Succession and growth rates of encrusting crustose coralline algae (Rhodophyta, Cryptonemiales) in the upper fore-reef environment off Ishigaki Island, Ryukyu Islands
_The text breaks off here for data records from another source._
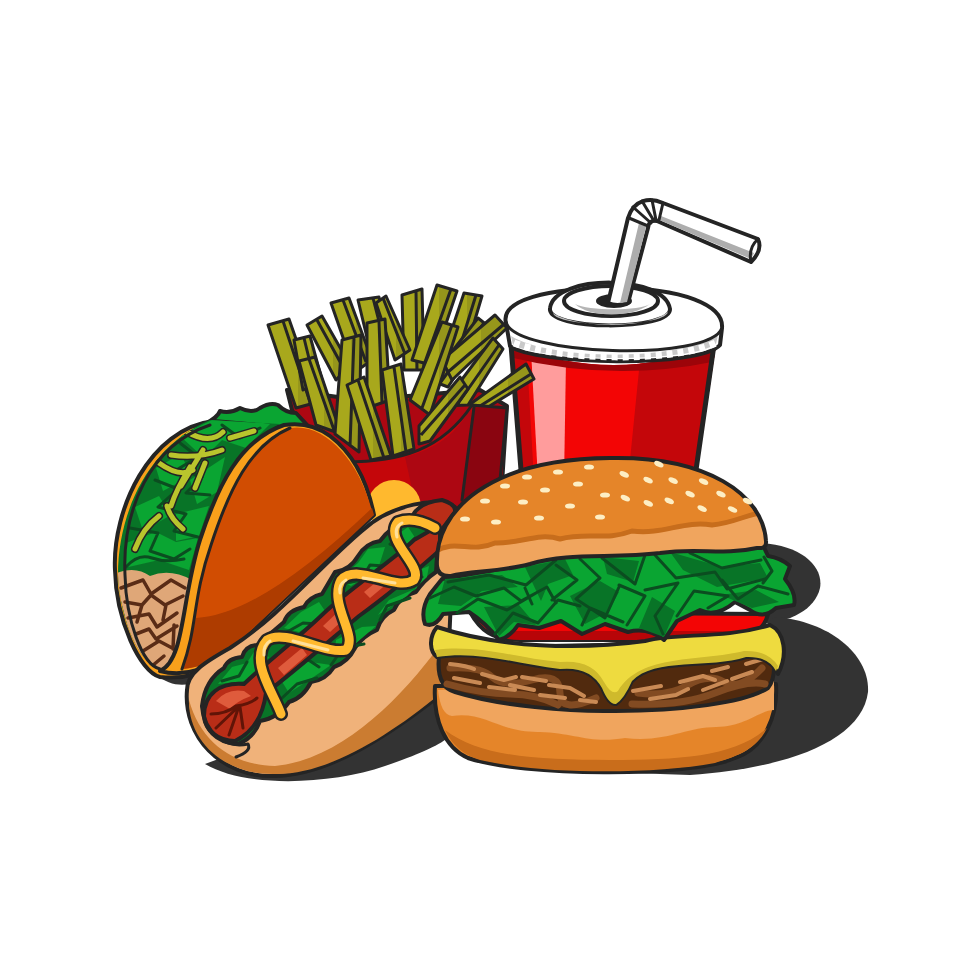
<!DOCTYPE html>
<html lang="en">
<head>
<meta charset="utf-8">
<title>Fast food illustration</title>
<style>
:root{--paper:#fff;--ink:#242424;--shadow:#333;--red:#f30505;--red-dark:#c4060a;--box:#ad0712;--box-dark:#8a0510;--fry:#a8a81c;--fry-dark:#85851a;--shell:#d14d02;--shell-dark:#ae3c00;--rim:#f9a01b;--leaf:#0aa532;--leaf-dark:#087427;--leaf-deep:#0b4d20;--bun:#e58529;--bun-light:#f0a55e;--bun-dark:#c96d1b;--roll:#f0b27a;--roll-dark:#cb7c31;--sausage:#b92d17;--mustard:#ffb92e;--cheese:#eedb3f;--cheese-dark:#cfba2c;--patty:#512a0e;--meat:#c98a55;--seed:#fdeec4}
html,body{margin:0;height:100%;overflow:hidden;background:var(--paper)}
svg{display:block;width:980px;height:980px}
.ink{stroke:var(--ink);stroke-width:4;stroke-linejoin:round;stroke-linecap:round}
.line{fill:none;stroke:var(--ink);stroke-width:3;stroke-linecap:round;stroke-linejoin:round}
.fry path{fill:url(#fry-fill);stroke:var(--ink);stroke-width:3;stroke-linejoin:round}
.vein{fill:none;stroke:var(--leaf-deep);stroke-width:3;stroke-linecap:round;stroke-linejoin:round}
</style>
</head>
<body>
<svg viewBox="0 0 980 980" role="img" aria-label="Taco, French fries, soft drink, hot dog and hamburger">
<defs>
<linearGradient id="fry-fill"><stop offset=".6" stop-color="var(--fry)"/><stop offset=".6" stop-color="#96961b"/></linearGradient>
<ellipse id="seed" rx="5" ry="2.6" fill="var(--seed)"/>
<clipPath id="cup-clip"><path d="M511 345Q614 385 716 345L696 480H521Z"/></clipPath>
<clipPath id="taco-clip"><path d="M210 420C150 445 118 510 118 575C120 620 140 665 160 669C185 660 185 600 205 540C220 490 240 445 280 424Z"/></clipPath>
<clipPath id="bun-clip"><path id="bun-top" d="M437 566C434 510 490 459 610 458C706 456 763 494 766 541Q767 549 757 548C720 556 700 547 660 553C610 559 570 552 530 564C500 572 470 571 451 576Q438 577 437 566Z"/></clipPath>
<clipPath id="box-clip"><path d="M345 462C400 462 442 450 470 405L506 408L500 520H350Z"/></clipPath>
</defs>
<rect width="980" height="980" fill="var(--paper)"/>

<g id="ground-shadows" fill="var(--shadow)">
<path d="M755 543C800 543 824 566 820 588C815 610 790 622 760 624Z"/>
<path d="M775 617C830 621 870 655 868 692C862 740 790 768 690 775L600 772Z"/>
<path d="M205 764C245 788 330 785 385 766C420 754 440 745 450 736L430 680Z"/>
<path d="M155 674C175 690 190 686 215 676L225 640Z"/>
</g>

<g id="drink">
<path fill="var(--red)" d="M511 345Q614 385 716 345L696 480H521Z"/>
<g clip-path="url(#cup-clip)">
<path fill="#ff9c9c" d="M531 350L566 360L564 480H538Z"/>
<path fill="var(--red-dark)" d="M500 340H526L534 480H505ZM640 360L725 340V480H628Z"/>
<path fill="#9c0409" d="M505 345Q614 383 722 345V360Q614 384 505 356Z"/>
</g>
<path class="line" style="stroke-width:5" d="M511 345L521 470M714 345L696 470"/>
<path class="ink" stroke-width="5" fill="#fff" d="M506 323C500 300 548 288 614 288C682 288 724 305 722 328L720 345C700 368 535 365 510 346Z"/>
<path fill="#c9c9c9" d="M511 336C550 360 675 362 718 335L716 344C690 363 545 362 513 345Z"/>
<path class="line" d="M506 322C514 356 710 362 722 328"/>
<path fill="none" stroke="#fff" stroke-width="7" stroke-dasharray="6 5" d="M514 343C560 360 670 363 716 343"/>
<path class="ink" fill="#fff" d="M550 308C555 274 665 274 670 309C671 331 546 331 550 308Z"/>
<path fill="#bdbdbd" d="M553 313C575 328 645 330 668 312C664 328 556 328 553 313Z"/>
<ellipse class="ink" cx="611" cy="301" rx="47" ry="15" fill="#fff"/>
<path fill="#b5b5b5" d="M575 304C590 318 632 318 650 304C640 311 588 311 575 304Z"/>
<ellipse cx="614" cy="301" rx="18" ry="7" fill="var(--ink)"/>
<path class="ink" fill="#fff" d="M608 303L628 218C634 199 650 197 663 203L758 239Q763 250 751 262L657 221Q649 219 648 228L628 303Q617 307 608 303Z"/>
<path fill="#adadad" d="M620 303L639 223L646 227L627 302ZM661 216L754 253L751 259L657 219Z"/>
<path class="line" d="M629 218L648 226M633 207L651 223M642 201L654 221M652 200L656 220M663 203L659 220M758 239Q748 248 751 262"/>
</g>

<g id="fries">
<path class="ink" fill="var(--box)" d="M287 390L360 400L480 390L507 406L500 515H350L292 410Z"/>
<g class="fry">
<path d="M331 303L349 298L372 360L355 372ZM343 300L366 362"/>
<path d="M358 300L379 297L390 340L370 350ZM373 298L384 341"/>
<path d="M402 295L422 289L424 370L404 370ZM416 291L417 370"/>
<path d="M437 285L457 291L432 365L412 360ZM451 289L425 362"/>
<path d="M464 293L482 296L466 350L445 350ZM476 295L459 350"/>
<path d="M478 318L488 326L448 387L430 380ZM484 323L440 383"/>
<path d="M495 315L507 328L452 380L442 360ZM503 325L448 372"/>
<path d="M268 325L289 319L318 402L296 408ZM283 321L311 405"/>
<path d="M294 340L310 336L322 380L303 390ZM304 338L315 383"/>
<path d="M307 325L322 316L350 365L336 380ZM317 320L344 369"/>
<path d="M299 361L315 357L341 434L316 425ZM309 359L334 430"/>
<path d="M376 303L386 296L410 350L395 360ZM383 298L405 354"/>
<path d="M367 323L385 319L390 400L367 408ZM379 321L382 403"/>
<path d="M442 322L458 327L430 415L410 400ZM452 325L422 408"/>
<path d="M493 338L503 349L468 405L442 406ZM499 345L457 405"/>
<path d="M342 340L361 335L359 452L335 434ZM354 338L350 446"/>
<path d="M347 385L364 377L391 456L371 460ZM358 380L384 458"/>
<path d="M382 370L401 364L414 449L393 456ZM394 367L406 452"/>
<path d="M460 377L468 389L430 441L419 444V426ZM465 385L421 435"/>
<path d="M526 364L534 379L488 407L469 405ZM531 374L480 406"/>
</g>
<g clip-path="url(#box-clip)">
<path fill="var(--red-dark)" d="M340 455C400 465 440 450 470 405L506 408L500 525H345Z"/>
<path fill="var(--box)" d="M405 457C440 448 460 430 472 405L460 525H420Z"/>
<path fill="var(--box-dark)" d="M474 405H510L500 520H458Z"/>
<circle cx="394" cy="507" r="27" fill="var(--mustard)"/>
</g>
<path class="line" d="M345 462C400 462 442 450 472 405L507 408L500 480M474 407L462 500"/>
</g>

<g id="taco">
<path class="ink" fill="var(--leaf)" d="M205 424Q218 417 220 411Q230 414 240 408Q252 414 260 408Q270 402 278 405Q286 413 296 413L310 428L240 460Z"/>
<path class="ink" fill="var(--rim)" d="M214 421C150 428 112 510 115 570C116 620 140 672 160 677C205 682 235 655 248 630L290 428Z"/>
<g clip-path="url(#taco-clip)">
<path fill="var(--leaf-dark)" d="M115 410H300V680H115Z"/>
<path fill="var(--leaf)" d="M180 436l40-20 50 8-24 24-24-8-18 18ZM156 468l25-14 10 22-28 15ZM190 480l35-23-8 35-20 12ZM135 507l24-11 12 19-28 16ZM176 514l33-8-10 30-23 5ZM126 543l30-11 20 10 22-4-9 32-30-10-35 8Z"/>
<path class="vein" d="M180 443l18 14-20 12 24 8-16 16 24 2M155 480l23 9-20 18 28 7-12 17 24 6M130 528l28 5-8 18 24 8 16-10M126 567q12-14 26-9t32 1M222 425l18 13 20-10"/>
<path fill="#dfa778" d="M114 574Q135 565 150 576Q170 568 192 580L180 675H140Z"/>
<path class="line" style="stroke:#5a2c16;stroke-width:3.5" d="M121 588l22-8 8 14 20-14 14 8M125 602l17 3 9-10 14 10 18-9M128 618l21-4 8 13 20-14M136 634l13-5 7 10 21-13M143 651l16-10 15 8M152 666l12-10M142 605l-5 17M166 605l-3 15M174 625l-1 24"/>
<g fill="none" stroke-linecap="round">
<path id="cheese-strips" stroke="var(--ink)" stroke-width="8" d="M187 432Q210 445 223 432M171 455Q198 459 222 450M159 463Q180 478 193 470M203 450L181 486M190 467Q176 490 171 506M135 549Q143 528 159 516M167 506Q170 518 183 529M205 463L195 488M230 438L254 431"/>
<path stroke="#b9c52d" stroke-width="5" d="M187 432Q210 445 223 432M171 455Q198 459 222 450M159 463Q180 478 193 470M203 450L181 486M190 467Q176 490 171 506M135 549Q143 528 159 516M167 506Q170 518 183 529M205 463L195 488M230 438L254 431"/>
</g>
</g>
<path class="line" d="M210 425C150 445 122 510 125 575C126 620 142 665 160 669"/>
<path class="ink" fill="var(--rim)" d="M160 671C185 660 181 600 200 540C218 485 240 440 284 425Q310 421 330 436C355 455 368 485 374 515L230 650C212 668 185 678 160 671Z"/>
<path fill="var(--shell)" d="M182 669C198 625 192 600 211 545C229 490 250 445 290 428C325 422 361 462 373 515L230 650Q208 667 182 669Z"/>
<path fill="var(--shell-dark)" d="M182 669C190 650 193 630 196 618Q260 615 372 508L374 515L230 650Q208 667 182 669Z"/>
<path class="line" d="M182 669C198 625 192 600 211 545C229 490 250 445 290 428"/>
</g>

<g id="hot-dog">
<path class="ink" fill="var(--roll)" d="M187 690C187 673 205 662 230 648C280 616 320 566 363 530C390 505 440 495 455 507L447 690C390 735 330 775 275 776C220 778 183 735 187 690Z"/>
<path fill="var(--roll-dark)" d="M189 700C200 740 230 765 275 766C340 760 400 700 440 645V694C385 739 325 775 275 774C223 775 188 740 189 700Z"/>
<path class="ink" fill="var(--leaf-dark)" d="M202 706Q205 680 224 668Q228 658 242 657Q245 646 257 645L284 622Q288 610 304 607Q309 597 322 594L335 572Q350 570 358 556Q366 543 380 541Q390 527 407 521L440 512L436 572Q424 580 416 592Q400 596 394 610Q381 616 377 630Q363 636 355 648Q348 662 334 667Q326 680 311 682Q303 698 289 702Q278 718 260 721Q254 738 238 744Q205 742 202 706Z"/>
<path fill="var(--leaf)" d="M218 684l14-17 15-4 8-13 14 7-14 23ZM284 628l17-16 18-10 8 12-28 18ZM338 580l20-17 10-14 17-2-7 22-27 17ZM390 540l18-13 8 12-17 11ZM289 693l-8-13 23-19 27 4-19 13ZM334 657l2-17 26-13 14-1-21 18ZM378 615l11-15 28-12-8-14 20-8-2 11-20 19Z"/>
<path class="vein" d="M222 681l17-5 8-14M287 632l16-9 15 1M342 584l19-4 9-15 14 1M281 699l16-15 20-6M331 665l12-17 21-4M380 620l7-14 23-8M390 544l14 6 11-12M254 720l5-17M304 657l15 10M407 573l15 4"/>
<path class="ink" fill="var(--sausage)" d="M204 716C204 694 220 682 244 684C266 663 297 639 323 614C350 588 390 563 414 540L440 525V550C412 575 384 598 359 616C328 642 295 671 266 693C263 716 252 733 235 741C219 741 205 731 204 716Z"/>
<path fill="#df5b3c" d="M216 701Q227 688 244 691L251 696Q237 701 230 709ZM278 668L302 648L307 655L284 675ZM323 626L340 610L344 619L330 632ZM364 592L386 574L389 582L370 598Z"/>
<path class="line" style="stroke:#611407" d="M211 714Q226 714 236 706Q250 704 257 698M216 728L237 708M229 735L238 709M243 728L240 707"/>
<path class="ink" fill="var(--sausage)" d="M413 515Q420 502 442 500Q456 504 455 512L440 532Z"/>
<path fill="none" stroke="var(--ink)" stroke-width="14" stroke-linecap="round" stroke-linejoin="round" d="M281 714C272 690 249 660 267 640C285 628 325 655 346 650C359 636 328 604 341 580C358 562 395 592 414 580C424 566 383 540 398 522Q414 516 435 528"/>
<path fill="none" stroke="var(--mustard)" stroke-width="9" stroke-linecap="round" stroke-linejoin="round" d="M281 714C272 690 249 660 267 640C285 628 325 655 346 650C359 636 328 604 341 580C358 562 395 592 414 580C424 566 383 540 398 522Q414 516 435 528"/>
<path fill="none" stroke="#ffe09a" stroke-width="3" stroke-linecap="round" d="M264 655Q263 645 270 641M340 593Q338 585 346 580M397 537Q394 527 402 523M293 641L328 650M363 578L395 583"/>
<path class="line" d="M202 706C205 732 224 749 248 744Q252 751 236 757"/>
</g>

<g id="burger">
<path class="ink" fill="var(--bun)" d="M435 686C433 720 445 748 468 758C520 776 690 778 735 758C765 748 778 715 776 684Z"/>
<path fill="var(--bun-light)" d="M438 690C440 706 444 715 452 716C485 711 500 733 540 732C575 733 590 744 625 738C665 743 687 727 716 727C745 727 760 710 774 710L774 680Z"/>
<path fill="var(--bun-dark)" d="M445 730C480 757 540 760 610 760C680 760 735 757 767 728C757 750 735 757 715 763C650 775 540 774 480 760Q456 753 445 730Z"/>
<path class="ink" fill="var(--patty)" d="M440 648C436 672 440 688 455 692C500 706 570 712 615 711C680 711 745 703 768 688Q779 674 770 642Z"/>
<g fill="none" stroke-linecap="round" stroke-linejoin="round">
<path stroke="#824b22" stroke-width="7" d="M450 668q30-2 42 9t40 3 28 13 36 5M447 684q36 10 63 10t48 11M638 693q30 4 50-8t36-3 38-14M632 704q50 2 83-11t50-9"/>
<path stroke="var(--meat)" stroke-width="4" d="M450 664q18 2 24 5M482 674l22 6 12-3M522 677l24 4M549 685l21 3 14 8M454 678l26 5M489 687l26 3M510 685l24 5M540 695l25 3M580 700l16 2M633 691l28-5M650 699l26-4 12-6M680 682l23-6 12 4M703 690l24-9M732 679l20-7M746 664l17-5M728 667l-16 4"/>
</g>
<path class="ink" fill="var(--red)" d="M470 612C480 630 492 640 520 640H730Q762 638 768 614Z"/>
<path fill="#b80508" d="M490 631H763Q753 640 730 640H520Q500 640 490 631Z"/>
<path class="ink" fill="var(--cheese)" d="M437 627C428 638 430 652 437 657C480 650 520 665 560 669Q590 666 602 688Q609 705 616 704Q624 699 632 681C655 657 710 669 746 657Q770 656 778 674C788 655 785 632 770 625C720 640 680 632 645 641C580 650 500 648 437 627Z"/>
<path fill="var(--cheese-dark)" d="M435 650C480 644 520 659 560 662Q592 659 604 682Q612 696 618 691C641 653 700 662 744 651Q768 650 778 666L776 671Q768 656 746 657C710 669 655 657 632 681Q624 699 616 704Q609 705 602 688Q590 666 560 669C520 665 480 650 437 657Z"/>
<path class="ink" fill="var(--leaf)" d="M442 579L500 569L560 555L690 548L763 545L768 556Q781 558 790 566L785 579Q797 594 794 605L776 608Q763 620 750 610L735 602Q716 618 700 610L677 621L664 640Q648 627 628 632L605 624L582 634L561 621L539 628L518 625Q510 637 499 640Q486 623 469 612L443 614Q435 628 425 624Q420 610 430 594Z"/>
<path fill="var(--leaf-dark)" d="M445 579l57-4 16 12-36 4-21 15-23-2ZM525 567l40-8 8 16-25 9-7 17ZM570 596l30-15 19 11-11 20-23 12ZM603 557l36 4-6 21-26-8ZM652 597l23 14-11 26-25-9ZM670 552l52 15 38-4 8 15-51 9-34-17ZM721 595l35-5 23 12-27 6ZM484 607l35-2 17 20-22-3-15 14Z"/>
<path class="vein" d="M430 598l24-11 22 9 28-8 17 13 26-14 9 16M448 582l41-7 37 10 30-25M457 613l21-14 29 11 29-17M495 634l18-21 25 10 20-23 22 6M556 565l21 15-25 20M580 559l20 19-24 21 29 19 14-31M602 558l33 26 10-29M619 585l26 11-18 29M645 590l33-7-23 33 8 18M655 555l21 23 39-6 12 17 38-10M677 616l17-25 34 5-20 12M690 553l32 15 39-8M738 599l20-13 30 8M722 580l15 18M525 588l7 16M582 625l8-17 33 14M764 557l8 14-9 12"/>
<use href="#bun-top" fill="var(--bun)"/>
<g clip-path="url(#bun-clip)">
<path fill="var(--bun-light)" d="M430 552C456 538 470 554 495 543C520 544 538 532 560 539C587 532 606 541 632 531C664 535 684 520 712 525C736 523 750 512 772 511V600H430Z"/>
<path fill="none" stroke="#c76d1c" stroke-width="5" d="M434 552C456 538 470 554 495 543C520 544 538 532 560 539C587 532 606 541 632 531C664 535 684 520 712 525C736 523 750 512 772 511"/>
<path fill="#d4731d" d="M650 455C710 465 745 490 757 517L770 520L755 475L700 445Z"/>
</g>
<use href="#bun-top" class="ink" fill="none"/>
<g id="sesame">
<use href="#seed" x="465" y="519"/><use href="#seed" x="485" y="501"/><use href="#seed" x="505" y="486"/><use href="#seed" x="496" y="522"/><use href="#seed" x="523" y="502"/><use href="#seed" x="527" y="477"/><use href="#seed" x="545" y="490"/><use href="#seed" x="539" y="518"/><use href="#seed" x="558" y="472"/><use href="#seed" x="570" y="506"/><use href="#seed" x="578" y="484"/><use href="#seed" x="589" y="467"/><use href="#seed" x="605" y="495"/><use href="#seed" x="600" y="517"/>
<g transform="rotate(25 660 490)"><use href="#seed" x="621" y="491"/><use href="#seed" x="632" y="512"/><use href="#seed" x="645" y="486"/><use href="#seed" x="655" y="507"/><use href="#seed" x="668" y="476"/><use href="#seed" x="673" y="496"/><use href="#seed" x="689" y="481"/><use href="#seed" x="696" y="464"/><use href="#seed" x="706" y="489"/><use href="#seed" x="717" y="468"/><use href="#seed" x="734" y="477"/><use href="#seed" x="744" y="463"/><use href="#seed" x="648" y="467"/></g>
</g>
</g>
</svg>
</body>
</html>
Observations were made on the succession and growth rates of crustose coralline algae growing in situ on artificial substrata in a shallow fore-reef environment on Ishigaki Island, Ryukyu Islands. Succession in well-illuminated environments manifests itself as a gradual replacement of species having very thin thalli by those having larger and thicker thalli. The species Porolithon onkodes, Paragoniolithon conicum and Lithophyllum insipidum achieved dominance by competitive interactions of overgrowing margins. The thicker species recruit quickly (within the first few months), but because of their slow growth rate do not displace the pioneer species that have very thin thalli until after the latter begin to die. Regardless of seasonal temperature fluctuations, which exceed 10 °C, the coralline algal succession is the same for each season. The maximum lateral growth rates of the major species range between 2.9 and 3.9 mm/month. Vertical growth rates of Porolithon onkodes, the thickest species, are the most rapid (more than 2 mm/year at maximum) relative to those of other species. Accretion rates of entire coralline algal cover on ungrazed substrata range from 1.0 to 1.2 mm/year (not allowing any lag time for recruitment), whereas those of grazed substrata are lower. These results are consistent with species which are ecological equivalents and live in similar environments on Caribbean reefs.